Today, we are all well aware that contemporary art has become a “global” phenomenon; from Chelsea to Venice we confront cutting-edge works by non-Western artists. William Kentridge, El Anatsui, Yinka Shonibare MBE, and Ghada Amer have all held significant retrospectives in recent years, in addition to countless others featured in group exhibitions. However, the “globalization” of contemporary art didn’t happen overnight, and as art historians we still lack a comprehensive understanding of the transition from “traditional” to “contemporary” in many parts of the world, especially Africa. Hence, Enwezor’s inaugural lecture, aptly titled “Setting the Stage,” offered a timeline against which the emergence of contemporary African art can be set.

William Kentridge, Drawing from Stereoscope, 1998–99. Charcoal, pastel, and colored pencil on paper (47 1/4 x 63 inches). Image courtesy Museum of Modern Art, NY.
Yinka Shonibare, MBE, How to Blow up Two Heads at Once (Ladies), 2006. Two mannequins, two guns, wax printed cotton textile, shoes, leather riding boots, plinth (93 1/2 X 63 X 48 inches). Image courtesy James Cohan Gallery.

Enwezor premised his talk around an inversion of the dictum that begins E.H. Gombrich’s The Story of Art—“There is no art as such, there are only artists”—proposing that when it comes to Western reception of African art, the reverse is often assumed; namely, that there are no African artists as such, only African art. African art has often been associated with ritual and collective production, in opposition to Western art history’s preoccupation with artistic genius, the “Master,” and individual oeuvres.

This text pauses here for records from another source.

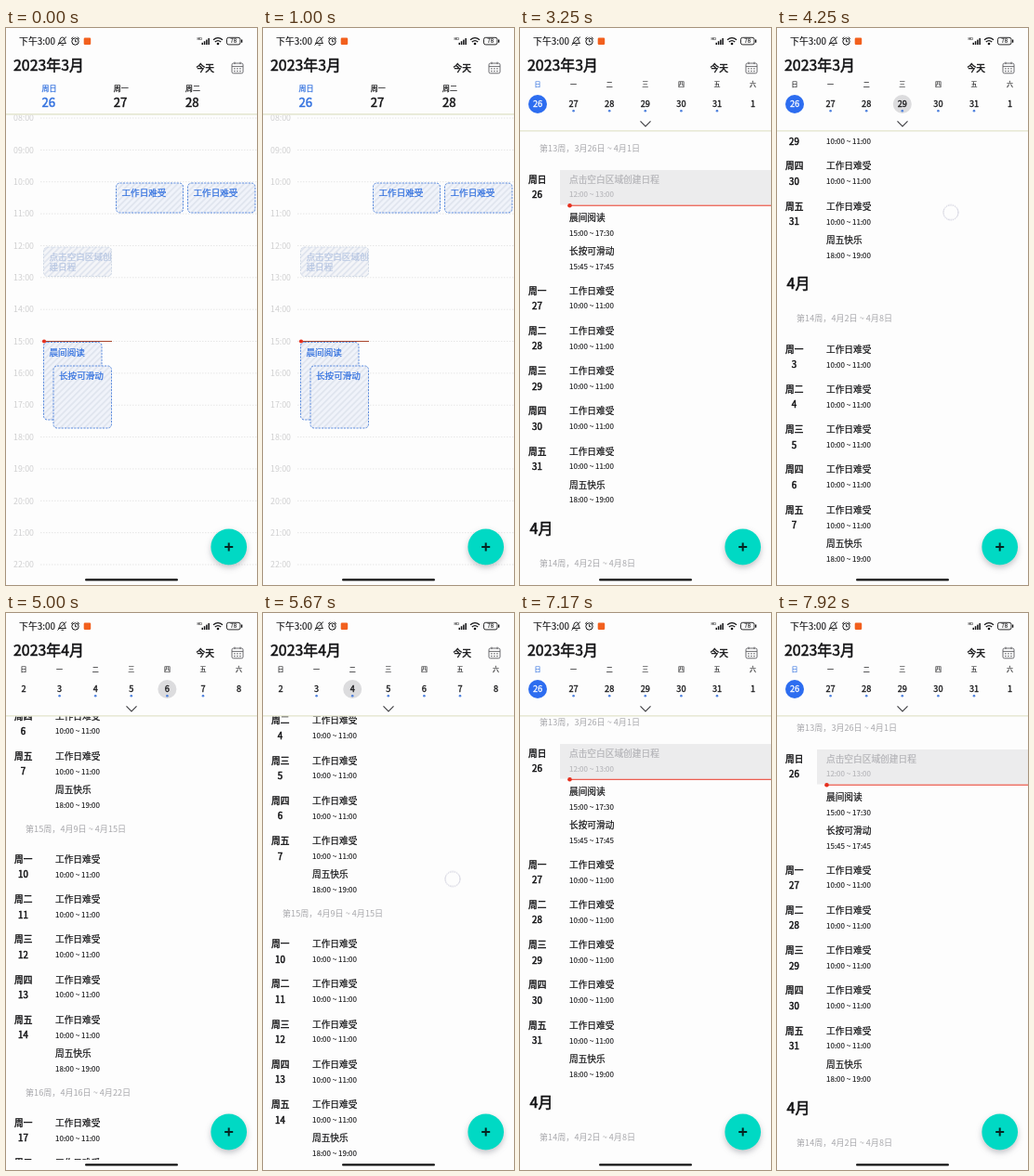
An HTML page for the animation above (8 s loop, 270 by 600 pixels).

```html
<!DOCTYPE html>
<html lang="zh-CN">
<head>
<meta charset="utf-8">
<title>日历</title>
<style>
  html, body { margin: 0; width: 100%; height: 100%; overflow: hidden; background: #fdfdfd; }
  svg { display: block; width: 100vw; height: 100vh; font-family: "Noto Sans CJK SC", "Noto Sans CJK", "Noto Sans", sans-serif; }
  #days, #agenda, #menu, #ripple, #list, #finger { animation: 8s linear infinite; }
  #days { animation-name: days; }
  #agenda { animation-name: agenda; }
  #menu { animation-name: menu; }
  #ripple { animation-name: ripple; }
  #list { animation-name: scroll; }
  #finger { animation-name: finger; }
  @keyframes days { 0%, 29.3% { visibility: visible } 29.31%, 100% { visibility: hidden } }
  @keyframes agenda { 0%, 29.3% { visibility: hidden } 29.31%, 100% { visibility: visible } }
  @keyframes menu {
    0%, 17.5% { opacity: 0; transform: translateY(-6px) }
    19.5%, 27.6% { opacity: 1; transform: none }
    29.3%, 100% { opacity: 0; transform: none }
  }
  @keyframes ripple {
    0%, 24.8% { opacity: 0; transform: scale(.3) }
    26%, 27% { opacity: 1; transform: scale(1) }
    28.5%, 100% { opacity: 0; transform: scale(1.8) }
  }
  @keyframes scroll {
    0%, 42.75% { transform: translateY(0); animation-timing-function: cubic-bezier(.4, 0, .8, .8) }
    53.125% { transform: translateY(-263px); animation-timing-function: cubic-bezier(.25, .4, .5, 1) }
    61.25% { transform: translateY(-625px) }
    66.25% { transform: translateY(-640px); animation-timing-function: cubic-bezier(.5, 0, .8, .6) }
    70.875% { transform: translateY(-538px) }
    75.625% { transform: translateY(-340px) }
    81.25% { transform: translateY(-160px); animation-timing-function: cubic-bezier(.25, .6, .4, 1) }
    93%, 100% { transform: translateY(-6px) }
  }
  @keyframes finger {
    0%, 42.7% { opacity: 0; transform: translate(187px, 462px) }
    42.75% { opacity: 1; transform: translate(187px, 462px); animation-timing-function: cubic-bezier(.4, 0, .8, .8) }
    53.125% { opacity: 1; transform: translate(187px, 199px) }
    53.8% { opacity: 0; transform: translate(187px, 180px) }
    66.2% { opacity: 0; transform: translate(204px, 184px) }
    66.25% { opacity: 1; transform: translate(204px, 184px); animation-timing-function: cubic-bezier(.5, 0, .8, .6) }
    70.875% { opacity: 1; transform: translate(204px, 286px) }
    75.625% { opacity: 1; transform: translate(204px, 484px) }
    76%, 100% { opacity: 0; transform: translate(204px, 490px) }
  }
</style>
</head>
<body>
<svg id="stage" viewBox="0 0 270 600"></svg>
<script>
const BG = '#fdfdfd', INK = '#121214', BLUE = '#3170df', PALE = '#cfcfd0', RED = '#e5301f', DIVIDER = '#e8e9d6';
const WEEKDAYS = '日一二三四五六';
const FIRST = 26, MARCH_END = 31;

const rect = (x, y, w, h, fill, extra = '') =>
  `<rect x="${x}" y="${y}" width="${w}" height="${h}" fill="${fill}" ${extra}/>`;
const circle = (x, y, r, fill, extra = '') =>
  `<circle cx="${x}" cy="${y}" r="${r}" fill="${fill}" ${extra}/>`;
const line = (d, color, width = 1, extra = '') =>
  `<path d="${d}" fill="none" stroke="${color}" stroke-width="${width}" ${extra}/>`;

// y is the visual middle of the glyphs; heavy adds a medium weight
const text = (x, y, str, size, { fill = INK, heavy = 0.22, anchor = 'start' } = {}) =>
  `<text x="${x}" y="${y + size * .37}" font-size="${size}" fill="${fill}"
    stroke="${fill}" stroke-width="${heavy}" text-anchor="${anchor}">${str}</text>`;

const dayNumber = d => d > MARCH_END ? d - MARCH_END : d;
const month = d => d > MARCH_END ? 4 : 3;
const dateLabel = d => `${month(d)}月${dayNumber(d)}日`;

function eventBox(x, y, w, h, lines, faded) {
  const edge = faded ? '#cdd6e4' : '#4f83dc', fill = faded ? '#b7c6e2' : BLUE;
  const shape = 'rx="4"';
  return rect(x, y, w, h, faded ? '#f4f5f8' : '#f0f3fa', shape) +
    rect(x, y, w, h, 'url(#hatch)', `${shape} stroke="${edge}" stroke-width=".9" stroke-dasharray="2.2 1.2"`) +
    lines.map((s, i) => text(x + 6, y + 10.5 + i * 11, s, 9.6, { fill })).join('');
}

function threeDays() {
  let out = '';
  for (let hour = 8; hour <= 22; hour++) {
    const y = 97 + (hour - 8) * 34.36;
    out += text(8, y, String(hour).padStart(2, '0') + ':00', 8.8, { fill: PALE, heavy: 0 }) +
      line(`M37 ${y}H270`, '#e0e0e0', .8, 'stroke-dasharray="1.5 1.5"');
  }
  out += eventBox(118.5, 167, 72, 32, ['工作日难受']) +
    eventBox(195.5, 167, 72.5, 32, ['工作日难受']) +
    eventBox(40.5, 236, 73, 31.5, ['点击空白区域创', '建日程'], true) +
    eventBox(40.5, 338.5, 62.5, 83.5, ['晨间阅读']) +
    eventBox(51, 364, 62.5, 67, ['长按可滑动']) +
    line('M41 337.5H114', '#a8452c', 1) + circle(41, 337.5, 2.1, RED) +
    rect(0, 0, 270, 92.5, BG) + rect(0, 92, 270, 1.8, DIVIDER);
  [0, 1, 2].forEach(i => {
    const x = 38.5 + i * 77.2, fill = i ? INK : BLUE;
    out += text(x, 65.5, '周' + WEEKDAYS[i], 8, { fill }) +
      text(x, 80, FIRST + i, 13.2, { fill, heavy: .45 });
  });
  return out;
}

const agendaDays = [];
const entry = (y, name, time, fill = INK) =>
  text(53, y, name, 9.7, { fill }) + text(53, y + 16.5, time, 8, { fill, heavy: .1 });
const dayLabel = (d, y) =>
  text(9, y, '周' + WEEKDAYS[(d - FIRST) % 7], 9.7, { heavy: .4 }) +
  text(18.5, y + 16.5, dayNumber(d), 9.7, { anchor: 'middle', heavy: .5 });

function agendaList() {
  let out = rect(43, 153, 227, 37.5, '#ececed') + dayLabel(FIRST, 163) +
    entry(163, '点击空白区域创建日程', '12:00 ~ 13:00', '#b4b4b8') +
    line('M53 191.2H270', RED, 1) + circle(53.5, 191.2, 2.3, RED) +
    entry(204.8, '晨间阅读', '15:00 ~ 17:30') +
    entry(240.8, '长按可滑动', '15:45 ~ 17:45') +
    text(10.5, 539, '4月', 16, { heavy: .6 });
  for (let week = 0; week < 4; week++) {
    const sunday = FIRST + week * 7, monday = week ? 326 + 284 * week : 283;
    out += text(21, week ? monday - 33 : 130,
      `第${13 + week}周，${dateLabel(sunday)} ~ ${dateLabel(sunday + 6)}`, 9.1, { fill: '#a8a8ac', heavy: 0 });
    for (let i = 0; i < 5; i++) {
      const y = monday + i * 43.25, d = sunday + 1 + i;
      agendaDays.push({ d, y });
      out += dayLabel(d, y) + entry(y, '工作日难受', '10:00 ~ 11:00');
    }
    out += entry(monday + 209, '周五快乐', '18:00 ~ 19:00');
  }
  return out;
}

function weekStrip(current) {
  const sunday = FIRST + 7 * Math.floor((current - FIRST) / 7);
  let out = '';
  for (let i = 0; i < 7; i++) {
    const x = 19 + i * 38.6, d = sunday + i, today = d === FIRST;
    if (today) out += circle(x, 82, 10, '#2d6df0');
    else if (d === current) out += circle(x, 82, 10, '#dcdcde');
    out += text(x, 60, WEEKDAYS[i], 7, { anchor: 'middle', heavy: .1, fill: today && d === current ? BLUE : INK }) +
      text(x, 82, dayNumber(d), 9.2, { anchor: 'middle', heavy: .3, fill: today ? '#fff' : INK });
    if (i > 0 && i < 6) out += circle(x, 89.3, 1.3, '#4c7fdc');
  }
  return out;
}

function statusBar() {
  const signal = [0, 1, 2, 3].map(i => rect(210.5 + i * 2.3, 15.8 - i * 1.6, 1.5, 2.2 + i * 1.6, INK)).join('');
  return text(14, 14, '下午3:00', 9.9, { heavy: .15 }) +
    line('M56.5 16.5Q58 15 58 12.5Q58.5 10 60.5 10Q63 10 63 13Q63 15 64.5 16.5ZM59.5 18.3H62M55.5 18.5L65 9.5', INK, .9) +
    circle(74.5, 14.5, 3.7, 'none', `stroke="${INK}"`) +
    line('M74.5 12.3V14.8H76.5M70 11.7L72.3 9.7M79 11.7L76.7 9.7', INK, .9) +
    rect(83.7, 10.5, 7.5, 7.5, '#f2601e', 'rx="1.2"') +
    text(205.5, 11.5, 'HD', 3.8, { heavy: .1 }) + signal +
    line('M223 12.8Q228 8.6 233 12.8M224.8 15Q228 12.3 231.2 15', INK, 1.3) + circle(228, 17, 1.3, INK) +
    rect(237.5, 10.3, 14.5, 7.6, 'none', `rx="2" stroke="${INK}" stroke-width=".9"`) +
    rect(253, 12.5, 1.3, 3.2, INK) + text(244.8, 14.1, '78', 6.2, { anchor: 'middle', heavy: .1 });
}

function toolbar() {
  const gray = '#5c5c60';
  const dots = [0, 1, 2, 3, 4, 5].map(i =>
    rect(245.2 + i % 3 * 3, 43.2 + Math.floor(i / 3) * 2.7, 1.4, 1.2, gray)).join('');
  return text(204.5, 43, '今天', 9.7, { heavy: .4 }) +
    rect(243, 38, 12, 10.8, 'none', `rx="1.6" stroke="${gray}" stroke-width=".9"`) +
    line('M243 41.4H255M246 36.6V39M252 36.6V39', gray, .9) + dots;
}

function menu() {
  const labels = ['三日', '单日', '单月', '列表'];
  return rect(135, 52.5, 140, 133.5, BG, 'filter="url(#soft)"') +
    `<g clip-path="url(#row)"><g id="ripple" style="transform-origin:194px 171px">
      <ellipse cx="196" cy="171" rx="36" ry="30" fill="url(#press)"/>
      ${circle(194, 171, 7.5, 'none', 'stroke="#c4c4cc" stroke-width=".8"')}</g></g>` +
    labels.map((s, i) => text(146, 70.3 + i * 33, s, 10.8)).join('');
}

document.getElementById('stage').innerHTML = `
  <defs>
    <pattern id="hatch" width="4.6" height="4.6" patternUnits="userSpaceOnUse" patternTransform="rotate(45)">
      ${rect(0, 0, 1.7, 4.6, '#dfe4ee')}
    </pattern>
    <radialGradient id="press">
      <stop offset="0" stop-color="#a0a0a4"/><stop offset=".5" stop-color="#b4b4b8"/>
      <stop offset="1" stop-color="#d8d8dc" stop-opacity="0"/>
    </radialGradient>
    <filter id="soft" x="-20%" y="-20%" width="140%" height="140%">
      <feDropShadow dx="0" dy="1" stdDeviation="2.2" flood-color="#80808a" flood-opacity=".4"/>
    </filter>
    <filter id="glow" x="-30%" y="-30%" width="160%" height="160%">
      <feDropShadow dx="0" dy="3" stdDeviation="3" flood-color="#80808c" flood-opacity=".45"/>
    </filter>
    <clipPath id="row">${rect(135, 153, 135, 33, '#000')}</clipPath>
  </defs>
  ${rect(0, 0, 270, 600, BG)}
  <g id="days">${threeDays()}</g>
  <g id="agenda">
    <g id="list">${agendaList()}</g>
    ${rect(0, 0, 270, 111, BG)}${rect(0, 110, 270, 1.6, DIVIDER)}
    <g id="strip"></g>
    ${line('M129.5 100.3L135 106L140.5 100.3', '#3c3c40', 1.1)}
  </g>
  ${statusBar()}<g id="heading"></g>${toolbar()}
  ${rect(0, 589, 270, 11, BG)}
  ${circle(239.7, 559, 19.4, '#04d9c4', 'filter="url(#glow)"')}
  ${line('M235.2 559H244.2M239.7 554.5V563.5', '#062522', 2)}
  <g id="menu">${menu()}</g>
  <g id="finger">${circle(0, 0, 8, BG, 'fill-opacity=".6" stroke="#b8b8cc" stroke-width=".9" stroke-dasharray="1.5 .8"')}</g>
  ${rect(85, 593.3, 100, 2.3, '#111', 'rx="1.1"')}`;

const list = document.getElementById('list');
const strip = document.getElementById('strip');
const heading = document.getElementById('heading');
let shown = null;

// The week strip follows the topmost day of the scrolled list.
function follow() {
  const shift = new DOMMatrix(getComputedStyle(list).transform).m42;
  const current = agendaDays.reduce((top, { d, y }) => y + shift < 130 ? d : top, FIRST);
  if (current !== shown) {
    shown = current;
    strip.innerHTML = weekStrip(current);
    heading.innerHTML = text(8, 40, `2023年${month(current)}月`, 15.9, { heavy: .5 });
  }
  requestAnimationFrame(follow);
}
follow();
</script>
</body>
</html>
```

Continue reading “2012 Varnedoe Lecture 1: “Setting the Stage: From Postcolonial Utopia to Postcolonial Realism””